Yesterday’s post about staff makeup at the BBC was inspired because I was preparing a Freedom of Information request to the Bank of England (BoE).
The Women’s Room (TWR) (great initiative – encourage all women to join! (I’ve also been on at gender-variant people too)) have been petitioning the BoE to reconsider their decision to remove the only woman currently on English banknotes apart from the queen. As the BoE has given a completely inadequate response, TWR are now fundraising to launch a legal challenge on the basis that BoE has not fulfilled it’s obligations under the Equality Act.
I got to wondering about how many women work for the organisation. It seems most likely that their board of middle-aged, wealthy, white men, simply failed to consider equality issues when making the decision about who to next put on a banknote. Would an organisation with a diverse workforce make the same mistake? It will be interesting to see how much information the BoE holds, and what their employment policy is.
FoI request submitted on 13 June 2013, will provide an update when I receive a response, or after 20 days.
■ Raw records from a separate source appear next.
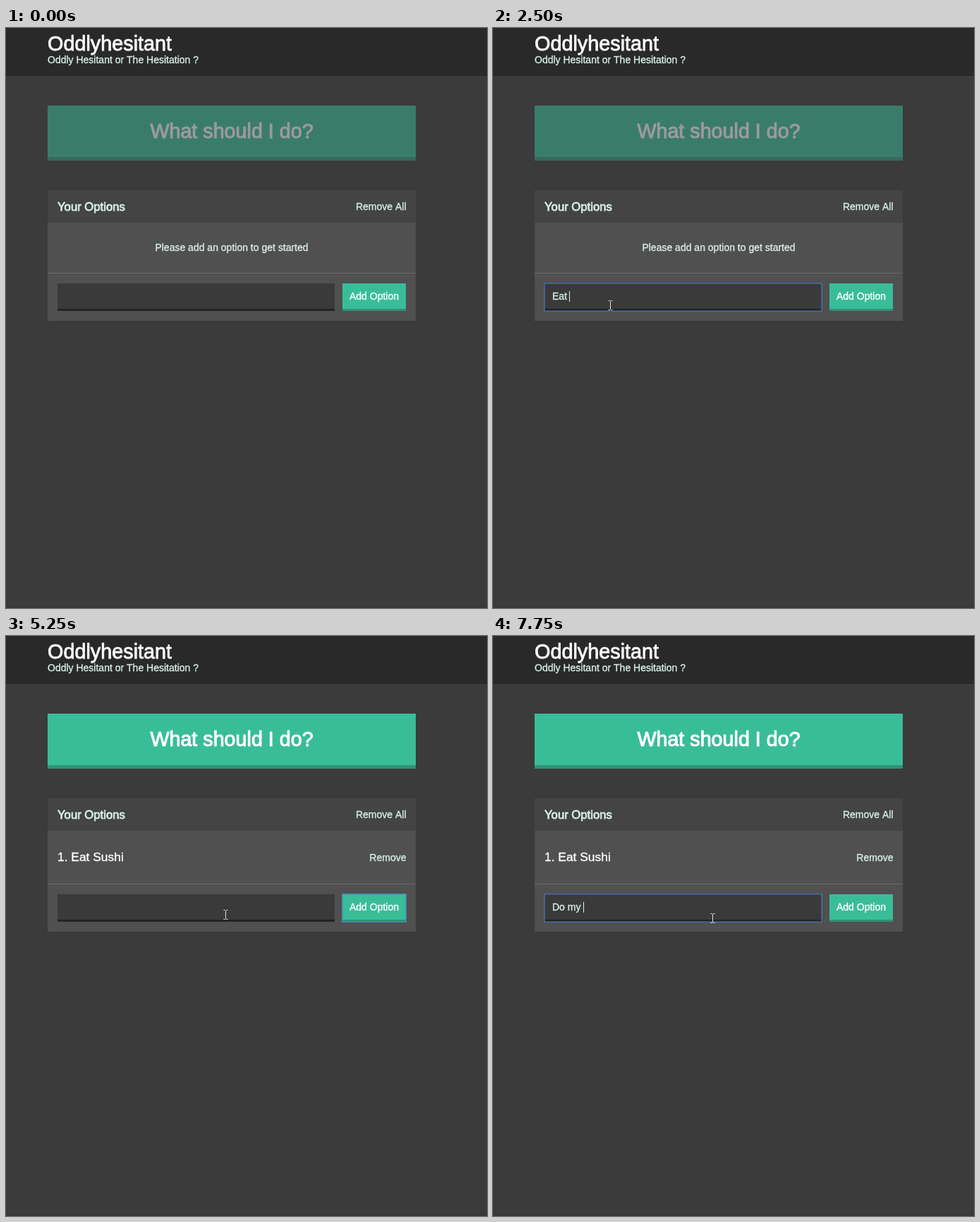
Write an HTML page with a canvas that moves like this. It is 682 px wide and 822 px high and loops after 8 s.

```html
<!DOCTYPE html>
<html lang="en">
<head>
<meta charset="utf-8">
<title>Option picker</title>
<style>
  html, body { margin: 0; width: 100%; height: 100%; overflow: hidden; background: #3b3b3b; }
  canvas { display: block; }
</style>
</head>
<body>
<canvas id="stage" width="682" height="822"></canvas>
<script>
const ctx = document.getElementById('stage').getContext('2d');
const LOOP = 8000;
const SANS = '"Liberation Sans", Arial, sans-serif';
const MENU_FONT = '"Open Sans", sans-serif';
const BODY = 14;
const PALE = '#d8efe9';
const GREEN = '#39bd99';
const HISTORY = ['a', 'd', 'b', 'c'];

// Each entry overrides the state from its time on.
const timeline = [
  { at: 0, typed: '', caret: false, focus: '', menu: null, added: false, pointer: null },
  { at: 750, pointer: ['arrow', 459, 528] },
  { at: 1000, pointer: ['beam', 200, 357] },
  { at: 1250, pointer: ['beam', 166.5, 393] },
  { at: 1500, focus: 'input', caret: true, menu: HISTORY },
  { at: 1750, typed: 'E', menu: null },
  { at: 2000, typed: 'Ea' },
  { at: 2250, typed: 'Eat' },
  { at: 2500, typed: 'Eat ' },
  { at: 2750, typed: 'Eat Su' },
  { at: 3000, typed: 'Eat Sush' },
  { at: 3250, typed: 'Eat Sushi' },
  { at: 3750, pointer: ['beam', 230, 392] },
  { at: 4000, pointer: ['beam', 400, 392] },
  { at: 4250, pointer: ['hand', 520, 389] },
  { at: 4500, pointer: ['hand', 534, 391] },
  { at: 4750, added: true, typed: '', caret: false, focus: 'button' },
  { at: 5000, pointer: ['beam', 420, 395] },
  { at: 5250, pointer: ['beam', 311.5, 395] },
  { at: 5500, focus: 'input', caret: true, menu: [...HISTORY, 'Eat Sushi'], pointer: ['beam', 311.5, 400] },
  { at: 6000, caret: false },
  { at: 6500, typed: 'D', caret: true, menu: ['d'] },
  { at: 6750, typed: 'Do', menu: null },
  { at: 7250, typed: 'Do ' },
  { at: 7500, typed: 'Do m' },
  { at: 7750, typed: 'Do my ' }
];

function rect(x, y, w, h, color) {
  ctx.fillStyle = color;
  ctx.fillRect(x, y, w, h);
}

// weight thickens the strokes to a medium face.
function text(str, x, y, { size = BODY, color = PALE, align = 'left', weight = .35, family = SANS } = {}) {
  ctx.font = `${size}px ${family}`;
  ctx.textAlign = align;
  ctx.fillStyle = ctx.strokeStyle = color;
  ctx.fillText(str, x, y);
  if (weight) {
    ctx.lineWidth = weight;
    ctx.lineJoin = 'round';
    ctx.strokeText(str, x, y);
  }
}

function ring(x, y, w, h, color) {
  ctx.strokeStyle = color;
  ctx.lineWidth = 1.6;
  ctx.lineJoin = 'round';
  ctx.strokeRect(x + .8, y + .8, w - 1.6, h - 1.6);
}

function drawHeader() {
  rect(0, 0, 682, 822, '#3b3b3b');
  rect(0, 819, 682, 3, '#383838');
  rect(0, 0, 682, 68, '#292929');
  text('Oddlyhesitant', 59, 32, { size: 28.8, color: '#fff', weight: .8 });
  text('Oddly Hesitant or The Hesitation ?', 59, 50);
}

function drawAction(enabled) {
  rect(59, 110, 522, 73, enabled ? GREEN : '#3a7c6a');
  rect(59, 183, 522, 5, enabled ? '#2f9378' : '#36685b');
  text('What should I do?', 320, 156, {
    size: 28.7, align: 'center', weight: 1, color: enabled ? '#fff' : '#9b9b9b'
  });
}

function drawOptions(added) {
  rect(59, 230, 522, 185 + (added ? 4 : 0), '#505050');
  rect(59, 230, 522, 46, '#444');
  text('Your Options', 73, 258.5, { size: 16.7, weight: .8 });
  text('Remove All', 567.5, 258, { align: 'right' });
  if (added) {
    text('1. Eat Sushi', 73, 319, { size: 17.4, color: '#fff' });
    text('Remove', 567.5, 318.5, { align: 'right' });
  } else {
    text('Please add an option to get started', 320, 316, { align: 'center' });
  }
}

function drawForm({ typed, caret, focus }) {
  rect(59, 347, 522, 1, '#6a6a6a');
  rect(73, 362, 393, 36, '#3a3a3a');
  rect(73, 398, 393, 3, '#242424');
  rect(477, 362, 90, 36, GREEN);
  rect(477, 398, 90, 3, '#2f9378');
  if (focus === 'input') ring(72, 361, 395, 41, '#486ea6');
  if (focus === 'button') ring(476, 361, 92, 41, '#4a88b4');
  text('Add Option', 522, 385, { color: '#fff', align: 'center' });
  text(typed, 84, 385);
  if (caret) rect(Math.floor(84 + ctx.measureText(typed).width), 373, 1, 15, '#e4f2ef');
}

function drawMenu(items) {
  ctx.save();
  ctx.shadowColor = 'rgba(0, 0, 0, .5)';
  ctx.shadowBlur = 4;
  ctx.shadowOffsetY = 1;
  ctx.fillStyle = '#fff';
  ctx.beginPath();
  ctx.roundRect(73, 402, 393, 14 + items.length * 31.3, 3);
  ctx.fill();
  ctx.restore();
  items.forEach((item, i) =>
    text(item, 84, 429 + i * 31.3, { size: 12, color: '#222', weight: 0, family: MENU_FONT }));
}

const pointers = {
  beam: new Path2D('M-3 -6.5H-1L0 -5.5L1 -6.5H3M0 -5.5V5.5M-3 6.5H-1L0 5.5L1 6.5H3'),
  arrow: new Path2D('M0 0V16L4 12.5L6.5 18.5L9 17.5L6.5 11.5H11.5Z'),
  hand: new Path2D('M-2 1Q-2 -.5 -.5 -.5T1 1V5Q3 4 4 5.5Q6 5 6.5 6.5Q8.5 6.5 8.5 8.5V13L6.5 16V19.5H-2V17L-6.5 11Q-7 8.5 -5 9L-2 11.5Z')
};

function drawPointer([kind, x, y]) {
  ctx.save();
  ctx.translate(x, y);
  ctx.lineWidth = 1;
  ctx.fillStyle = '#fff';
  ctx.strokeStyle = kind === 'beam' ? '#e2e2e2' : '#111';
  if (kind !== 'beam') ctx.fill(pointers[kind]);
  ctx.stroke(pointers[kind]);
  if (kind === 'hand') ctx.stroke(new Path2D('M1 5V9M4 6V9M6.5 7V9.5'));
  ctx.restore();
}

function render(time) {
  const state = Object.assign({}, ...timeline.filter(step => step.at <= time));
  drawHeader();
  drawAction(state.added);
  drawOptions(state.added);
  ctx.save();
  if (state.added) ctx.translate(0, 4);
  drawForm(state);
  if (state.menu) drawMenu(state.menu);
  ctx.restore();
  if (state.pointer) drawPointer(state.pointer);
}

const start = performance.now();
function tick() {
  render((performance.now() - start) % LOOP);
  requestAnimationFrame(tick);
}
tick();
</script>
</body>
</html>
```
Text of request is:
I would like to make a Freedom of Information request for the
information held on the staff makeup at the Bank of England (BOE).
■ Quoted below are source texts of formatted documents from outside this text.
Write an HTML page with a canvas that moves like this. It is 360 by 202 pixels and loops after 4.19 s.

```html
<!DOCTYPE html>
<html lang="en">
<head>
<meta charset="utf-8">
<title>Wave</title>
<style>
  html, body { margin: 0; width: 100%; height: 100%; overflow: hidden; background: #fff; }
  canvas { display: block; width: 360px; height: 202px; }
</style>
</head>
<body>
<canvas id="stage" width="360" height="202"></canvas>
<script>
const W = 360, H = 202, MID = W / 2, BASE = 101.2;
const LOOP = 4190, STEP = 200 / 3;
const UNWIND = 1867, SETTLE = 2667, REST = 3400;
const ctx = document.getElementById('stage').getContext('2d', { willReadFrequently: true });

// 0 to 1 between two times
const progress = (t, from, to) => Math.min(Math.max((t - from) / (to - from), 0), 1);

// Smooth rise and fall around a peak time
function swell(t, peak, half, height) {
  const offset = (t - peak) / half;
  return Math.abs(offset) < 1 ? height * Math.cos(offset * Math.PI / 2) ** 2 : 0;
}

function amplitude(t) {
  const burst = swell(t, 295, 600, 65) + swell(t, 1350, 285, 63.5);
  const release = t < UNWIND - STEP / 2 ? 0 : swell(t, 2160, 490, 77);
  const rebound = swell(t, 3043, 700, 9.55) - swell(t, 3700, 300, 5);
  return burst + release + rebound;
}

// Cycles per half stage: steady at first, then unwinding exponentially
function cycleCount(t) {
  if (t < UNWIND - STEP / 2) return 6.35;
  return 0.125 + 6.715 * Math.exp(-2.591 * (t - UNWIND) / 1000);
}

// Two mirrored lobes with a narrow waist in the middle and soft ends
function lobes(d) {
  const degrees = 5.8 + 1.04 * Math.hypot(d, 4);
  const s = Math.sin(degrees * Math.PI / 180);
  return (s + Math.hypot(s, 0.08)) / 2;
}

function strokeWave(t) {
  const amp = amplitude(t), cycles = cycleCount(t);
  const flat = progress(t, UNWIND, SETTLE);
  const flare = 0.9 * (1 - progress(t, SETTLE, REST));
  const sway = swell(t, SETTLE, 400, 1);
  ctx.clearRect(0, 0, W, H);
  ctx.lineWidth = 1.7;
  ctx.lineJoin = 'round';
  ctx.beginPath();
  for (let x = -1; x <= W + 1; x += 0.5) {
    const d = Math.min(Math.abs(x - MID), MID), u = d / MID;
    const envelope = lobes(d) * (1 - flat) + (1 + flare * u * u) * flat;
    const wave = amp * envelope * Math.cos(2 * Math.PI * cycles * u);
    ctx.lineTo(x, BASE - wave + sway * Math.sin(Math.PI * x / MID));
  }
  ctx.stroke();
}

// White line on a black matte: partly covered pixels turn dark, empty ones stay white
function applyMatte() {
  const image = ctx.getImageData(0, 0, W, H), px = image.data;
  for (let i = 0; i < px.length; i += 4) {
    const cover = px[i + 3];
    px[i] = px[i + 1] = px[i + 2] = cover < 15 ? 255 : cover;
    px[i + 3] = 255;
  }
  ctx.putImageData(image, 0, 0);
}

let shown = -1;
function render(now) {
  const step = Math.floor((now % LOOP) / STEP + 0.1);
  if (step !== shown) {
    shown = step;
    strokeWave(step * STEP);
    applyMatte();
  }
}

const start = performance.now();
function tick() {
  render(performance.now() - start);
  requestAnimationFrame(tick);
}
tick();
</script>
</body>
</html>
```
My specific enquiries are as follows:
1) Information held on the number of males and the number of
females employed full time as staff by the BOE, their seniority of
position and salary band
2) Information held on the representation of different age, gender,
ethnicity, religion, and disability within staff and freelancers
(if applicable) of the BOE.
3) Any details of Equality Impact Assessments (EIAs) that were
conducted under the three previous public sector equality duties
(race equality duty, gender equality duty and disability equality
duty), which were in force until April 2011 when the new single
public sector equality duty (PSED) came into force and replaced
4) The BOE Human Resources Policy on Equal Opportunity of
Employment and details of hiring procedures to ensure employment on
basis of merit and equality of opportunity